The orca stranded on rocks near Plimmerton, north of Wellington, nine days ago.
An ongoing operation to care for the orca calf is being led by DOC, with support from Orca Research Trust/Whale Rescue Trust, local iwi Ngati Toa Rangatira and the local community.

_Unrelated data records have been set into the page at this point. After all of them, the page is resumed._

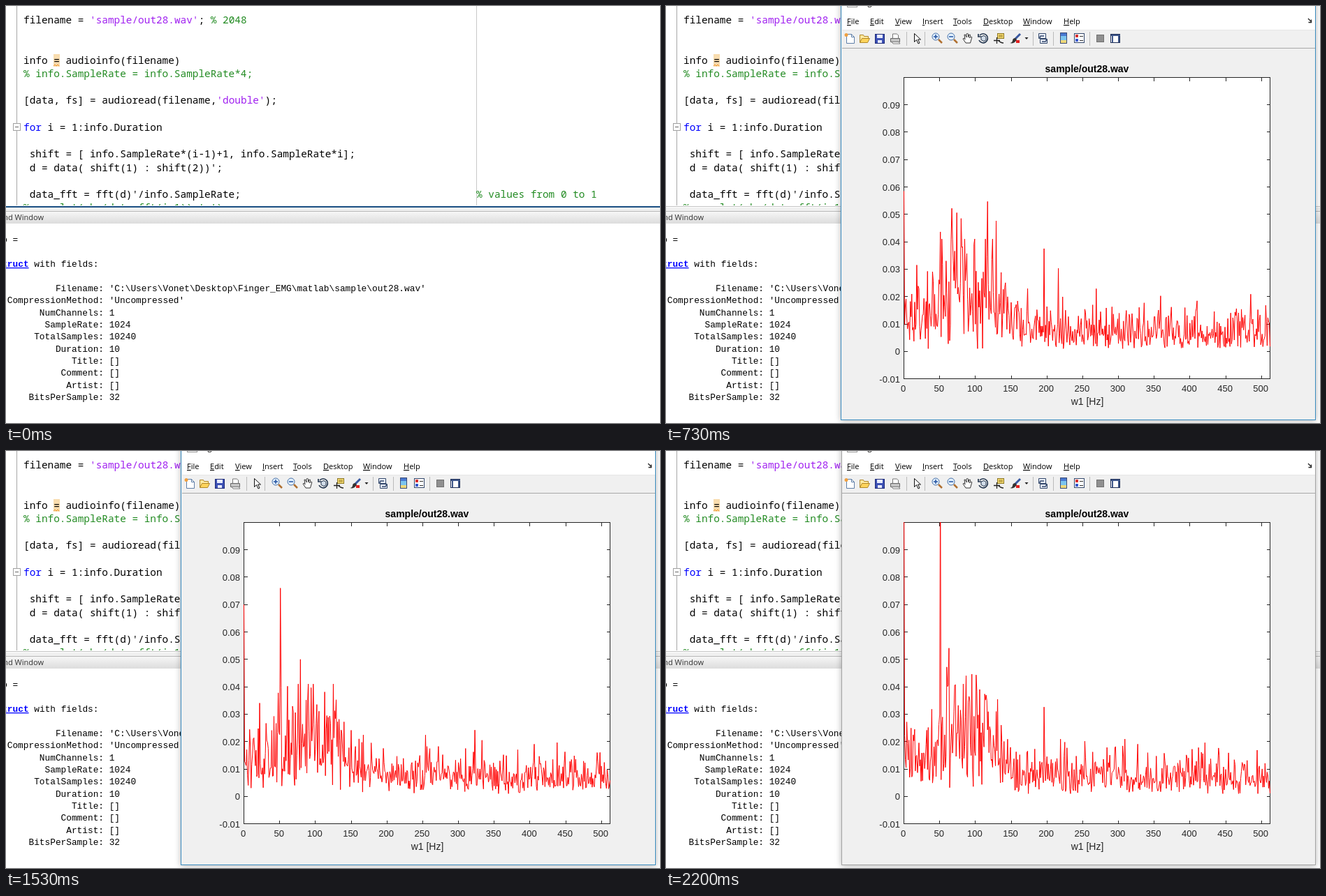
These frames come from a looping animation (936x598 px, 2740 ms). An HTML page:

```html
<!DOCTYPE html>
<html lang="en">
<head>
<meta charset="utf-8">
<title>Spectrum plot</title>
<style>
html, body { margin: 0; width: 100%; height: 100%; overflow: hidden; background: #fff; }
svg { display: block; width: 936px; height: 598px; }
text { white-space: pre; }
.code { font: 14.4px "Noto Sans Mono", monospace; }
.out { font: 12.8px "Liberation Mono", monospace; }
.ui { font: 11px "Open Sans", sans-serif; }
.tick { font: 13px "Liberation Sans", sans-serif; fill: #262626; }
.axis { font: 14px "Liberation Sans", sans-serif; fill: #262626; }
.title { font: bold 14px "Liberation Sans", sans-serif; }
.crisp { shape-rendering: crispEdges; }
#frame { filter: drop-shadow(0 1px 4px rgba(0, 0, 0, .3)); }
</style>
</head>
<body>
<svg viewBox="0 0 936 598">
  <defs>
    <linearGradient id="bar" x2="0" y2="1">
      <stop stop-color="#f8f8f8"/><stop offset="1" stop-color="#dcdcdc"/>
    </linearGradient>
    <clipPath id="editor"><rect width="936" height="286"/></clipPath>
    <clipPath id="axes"><rect x="340" y="102" width="525" height="433"/></clipPath>
  </defs>
  <rect width="936" height="598" fill="#fff"/>

  <g clip-path="url(#editor)">
    <path class="crisp" d="M15.5 0V287" stroke="#a8a8a8"/>
    <path class="crisp" d="M673.5 0V287" stroke="#c8c8c8"/>
    <rect class="crisp" x="10.5" y="168.5" width="10" height="10" fill="#fff" stroke="#a0a0a0"/>
    <path class="crisp" d="M13 173.5h5" stroke="#666"/>
    <rect x="68" y="69" width="9" height="18" fill="#f8dcae"/>
    <path d="M68 86l2-2 2 2 2-2 2 2" fill="none" stroke="#f09020"/>
    <g id="code" class="code"></g>
  </g>

  <rect y="289" width="936" height="5" fill="#f0f0f0"/>
  <rect y="294" width="936" height="18" fill="url(#bar)"/>
  <path class="crisp" d="M0 294.5H936" stroke="#b8b8b8"/>
  <rect id="split" class="crisp" y="287" width="936" height="2"/>
  <text class="ui" x="54" y="307" text-anchor="end" fill="#333">Command Window</text>
  <g id="out" class="out"></g>

  <g id="win">
    <rect id="frame" class="crisp" y="-9.5" height="603" fill="#f0f0f0"/>
    <g id="tools">
      <rect x="252" width="677" height="34" fill="#fff"/>
      <path class="crisp" d="M252 34.5h677" stroke="#e6e6e6"/>
      <path class="crisp" d="M252 60.5h677" stroke="#a8a8a8"/>
      <rect x="259.5" y="-8" width="14" height="9.5" fill="#fff" stroke="#999"/>
      <text class="ui" x="280" y="-1">Figure 1</text>
      <g id="menu" class="ui"></g>
      <path d="M919 18l4 4M923.5 19.5v4h-4" fill="none" stroke="#222" stroke-width="1.3"/>
      <path class="crisp" d="M344.5 37v20M370.5 37v20M525.5 37v20M554.5 37v20M606.5 37v20" stroke="#bbb"/>

      <path d="M258.5 40.5h7l4 4v9h-11z" fill="#fff" stroke="#5f7fa8"/>
      <path d="M265.5 40.5v4h4" fill="none" stroke="#5f7fa8"/>
      <circle cx="258" cy="41.5" r="2.5" fill="#f0a040"/>
      <path d="M277.5 52.5v-11h5l1 2h6v3" fill="#ffe9a0" stroke="#b08828"/>
      <path d="M277.5 52.5l3-6h11l-3 6z" fill="#ffd45c" stroke="#b08828"/>
      <rect x="299.5" y="40.5" width="13" height="13" fill="#3c50b4" stroke="#202c78"/>
      <path d="M302 41h8v5h-8zM303 49h6v4h-6z" fill="#e8ecff"/>
      <path d="M324.5 46v-6h6l2 2v4" fill="#fff" stroke="#777"/>
      <path d="M321.5 46.5h13v5h-13z" fill="#c4c4c4" stroke="#666"/>
      <path d="M323 51.5h10l2 2.5h-10z" fill="#fff" stroke="#777"/>
      <path d="M355.5 39.5v12l3-3 2.5 5.5 2-1-2.5-5h4z" fill="#fff" stroke="#111"/>
      <g id="zoom"></g>
      <path d="M429 53l-4-6q1-2 3 1l-1-7q2-1 3 4v-5q2-1 2.5 0v5l1.5-4q2 0 1.5 1l-1 4 2-2q2 0 1 2l-2 7z" fill="#fff" stroke="#333"/>
      <path d="M449 42a6.5 6.5 0 1 1-1 7M447 40v4h4" fill="none" stroke="#24364f" stroke-width="1.7"/>
      <path d="M451 44l4-1.5 3 2v4l-3 2-4-2z" fill="#d4deea" stroke="#24364f"/>
      <rect x="474.5" y="39.5" width="9" height="7" fill="#ffe27a" stroke="#8a7420"/>
      <path d="M476 42h6M476 44h6" stroke="#8a7420"/>
      <path d="M469 49.5h9M473.5 45v9M475 49q4 4 8 4" fill="none" stroke="#222" stroke-width="1.3"/>
      <path d="M507 40l-7 7" stroke="#3858a0" stroke-width="3"/>
      <path d="M500 46q-4 0-4 4-1 3-4 3 7 2 10-5z" fill="#333"/>
      <rect x="501" y="49" width="5" height="4" fill="#e02020"/>
      <path d="M513.5 45h5l-2.5 3z" fill="#222"/>
      <path d="M533.5 39.5h10v7h-10zM535.5 47.5h10v6h-10z" fill="#e8eef8" stroke="#34486c"/>
      <path d="M536 47a3 3 0 0 1 0-4h5M543 46a3 3 0 0 1 0 5h-5" fill="none" stroke="#34486c" stroke-width="1.5"/>
      <g class="crisp">
        <rect x="564.5" y="38.5" width="9" height="15" fill="#7cc4ee" stroke="#3c4c78"/>
        <path d="M565 39h8v4h-8z" fill="#4878d0"/><path d="M565 49h8v4h-8z" fill="#f0d878"/>
        <rect x="584.5" y="39.5" width="14" height="13" fill="#fff" stroke="#34486c"/>
        <path d="M586 41h4v4h-4z" fill="#d83030"/><path d="M586 47h4v4h-4z" fill="#3858d0"/>
        <path d="M592 43.5h5M592 49.5h5" stroke="#333"/>
        <rect x="616.5" y="41.5" width="10" height="10" fill="#909090" stroke="#707070"/>
        <rect x="636.5" y="40.5" width="13" height="12" fill="#fff" stroke="#1f2f58"/>
        <path d="M637 42h13M638.5 43v9M647.5 43v9" stroke="#3c5488" stroke-width="2"/>
      </g>
    </g>
    <g id="plot">
      <rect x="340" y="102" width="525" height="433" fill="#fff"/>
      <path id="grid" class="crisp" fill="none" stroke="#262626"/>
      <g id="ticks" class="tick"></g>
      <path id="curve" fill="none" stroke="#f00" stroke-linejoin="round" clip-path="url(#axes)"/>
      <text class="title" x="602.5" y="95" text-anchor="middle">sample/out28.wav</text>
      <text class="axis" x="603" y="572" text-anchor="middle">w1 [Hz]</text>
    </g>
  </g>
</svg>
<script>
const LOOP = 2740;
const $ = id => document.getElementById(id);

function add(parent, tag, attrs, text = '') {
  const node = document.createElementNS('http://www.w3.org/2000/svg', tag);
  for (const k in attrs) node.setAttribute(k, attrs[k]);
  node.textContent = text;
  return parent.appendChild(node);
}

// Editor: each run is [row, column, text, colour]
const GREEN = '#228b22', PURPLE = '#a020f0';
const runs = [
  [0, 0, 'filename = '], [0, 11, "'sample/out28.wav'", PURPLE], [0, 29, ';'], [0, 31, '% 2048', GREEN],
  [3, 0, 'info = audioinfo(filename)'],
  [4, 0, '% info.SampleRate = info.SampleRate*4;', GREEN],
  [6, 0, '[data, fs] = audioread(filename,'], [6, 32, "'double'", PURPLE], [6, 40, ');'],
  [8, 0, 'for', '#00f'], [8, 4, 'i = 1:info.Duration'],
  [10, 1, 'shift = [ info.SampleRate*(i-1)+1, info.SampleRate*i];'],
  [11, 1, "d = data( shift(1) : shift(2))';"],
  [13, 1, "data_fft = fft(d)'/info.SampleRate;"], [13, 75, '% values from 0 to 1', GREEN],
  [14, 0, "%    plot(abs(data_fft(i,1)),'r')", GREEN]
];
for (const [row, col, text, fill = '#000'] of runs)
  add($('code'), 'text', { x: 25 + col * 8.64, y: 25 + row * 19.23, fill }, text);

// Command output
const out = $('out');
add(out, 'text', { x: -28.9, y: 339 }, 'info =');
add(out, 'text', { x: -13.5, y: 374, fill: '#00f', 'font-weight': 'bold', 'text-decoration': 'underline' }, 'struct');
add(out, 'text', { x: 40.3, y: 374 }, 'with fields:');
Object.entries({
  Filename: "'C:\\Users\\Vonet\\Desktop\\Finger_EMG\\matlab\\sample\\out28.wav'",
  CompressionMethod: "'Uncompressed'",
  NumChannels: 1, SampleRate: 1024, TotalSamples: 10240, Duration: 10,
  Title: '[]', Comment: '[]', Artist: '[]', BitsPerSample: 32
}).forEach(([key, value], i) => {
  const y = 409 + i * 17.33;
  add(out, 'text', { x: 140, y, 'text-anchor': 'end' }, key + ':');
  add(out, 'text', { x: 147.7, y }, value);
});

// Menu with underlined access keys
const menu = { File: 259, Edit: 292, View: 328, Insert: 367, Tools: 411, Desktop: 454, Window: 511, Help: 569 };
for (const name in menu) {
  const item = add($('menu'), 'text', { x: menu[name], y: 26 });
  add(item, 'tspan', { 'text-decoration': 'underline' }, name[0]);
  add(item, 'tspan', {}, name.slice(1));
}

for (const [x, sign] of [[386, 'M383 44h6M386 41v6'], [408, 'M405 44h6']]) {
  add($('zoom'), 'path', { d: `M${x + 4} 48l5 5`, stroke: '#b07030', 'stroke-width': 2.5 });
  add($('zoom'), 'circle', { cx: x, cy: 44, r: 5, fill: '#e4f2ff', stroke: '#4870a8' });
  add($('zoom'), 'path', { d: sign, stroke: '#2050a0', 'stroke-width': 1.5 });
}

// Axes
const px = hz => 340.5 + hz * 1.0234;
const py = v => 495.3 - v * 3930;
let grid = 'M340.5 102.5H864.5V534.5H340.5Z';
for (let hz = 0; hz <= 500; hz += 50) {
  const x = px(hz);
  grid += `M${x} 534.5v-5M${x} 102.5v5`;
  add($('ticks'), 'text', { x: x - 1, y: 553, 'text-anchor': 'middle' }, hz);
}
for (let n = -1; n < 10; n++) {
  const y = py(n / 100);
  grid += `M340.5 ${y}h5M864.5 ${y}h-5`;
  add($('ticks'), 'text', { x: 335, y: y + 5, 'text-anchor': 'end' }, n / 100);
}
$('grid').setAttribute('d', grid);

// Main peaks of each second: Hz, height in 1e-4
const peaks = [
  [0, 660, 37, 455, 63, 472, 73, 712, 83, 430, 104, 614, 107, 496, 126, 420, 151, 357, 251, 284],
  [0, 585, 18, 315, 51, 436, 67, 522, 74, 506, 80, 485, 117, 547, 129, 476, 196, 375, 216, 303],
  [0, 560, 51, 640, 88, 510],
  [0, 542, 51, 848, 85, 601, 66, 412, 101, 488, 107, 527, 132, 410, 213, 313, 415, 226],
  [0, 604, 51, 862, 54, 552, 69, 540, 82, 520, 98, 456, 116, 395, 141, 537],
  [0, 700, 51, 760, 79, 500],
  [0, 900, 51, 804, 61, 466, 66, 595, 69, 500, 88, 422, 103, 452, 114, 411],
  [0, 820, 51, 780, 92, 490],
  [0, 950, 51, 900, 72, 510],
  [0, 1150, 39, 318, 51, 1180, 60, 472, 63, 541, 87, 440, 95, 446, 101, 443, 196, 326]
];

function rng(seed) {
  return () => {
    seed = seed + 0x6D2B79F5 | 0;
    let r = Math.imul(seed ^ seed >>> 15, 1 | seed);
    r = r + Math.imul(r ^ r >>> 7, 61 | r) ^ r;
    return ((r ^ r >>> 14) >>> 0) / 4294967296;
  };
}

// Rayleigh noise under a muscle-signal envelope, with the peaks on top
function spectrum(list, index) {
  const rand = rng(index * 97 + 11), amp = [];
  for (let f = 0; f <= 512; f++) {
    const band = Math.exp(-(((f - 92) / 52) ** 4));
    const mean = .0068 + .006 * Math.exp(-f / 180) + .0125 * band;
    const noise = mean * 1.13 * Math.sqrt(-Math.log(1 - rand()));
    amp.push(Math.min(.041, Math.max(.001, noise)));
  }
  for (let i = 0; i < list.length; i += 2) amp[list[i]] = list[i + 1] / 1e4;
  return 'M' + amp.map((v, f) => px(f).toFixed(2) + ' ' + py(v).toFixed(2)).join('L');
}
const curves = peaks.map(spectrum);

function show(id, on) { $(id).style.display = on ? '' : 'none'; }

function draw(now) {
  const t = now % LOOP;
  const open = t >= 270;
  const active = t < 530 || (t >= 730 && t < 2000 && (t - 730) % 200 < 70);
  const left = active ? 250.5 : 251.5;
  const second = t < 600 ? 0 : Math.min(9, Math.floor((t - 400) / 200));
  show('win', open);
  show('tools', t >= 330);
  show('plot', t >= 470);
  $('split').setAttribute('fill', open ? '#c4c4c4' : '#1b4f83');
  $('split').setAttribute('height', open ? 1 : 2);
  $('frame').setAttribute('x', left);
  $('frame').setAttribute('width', 929.5 - left);
  $('frame').setAttribute('stroke', active ? '#3a8cc0' : '#a4a4a4');
  $('curve').setAttribute('d', curves[second]);
  requestAnimationFrame(() => draw(performance.now() - start));
}
const start = performance.now();
draw(0);
</script>
</body>
</html>
```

“If you see an orca pod, report it immediately and make sure you keep 50 meters away from it,” Angus said.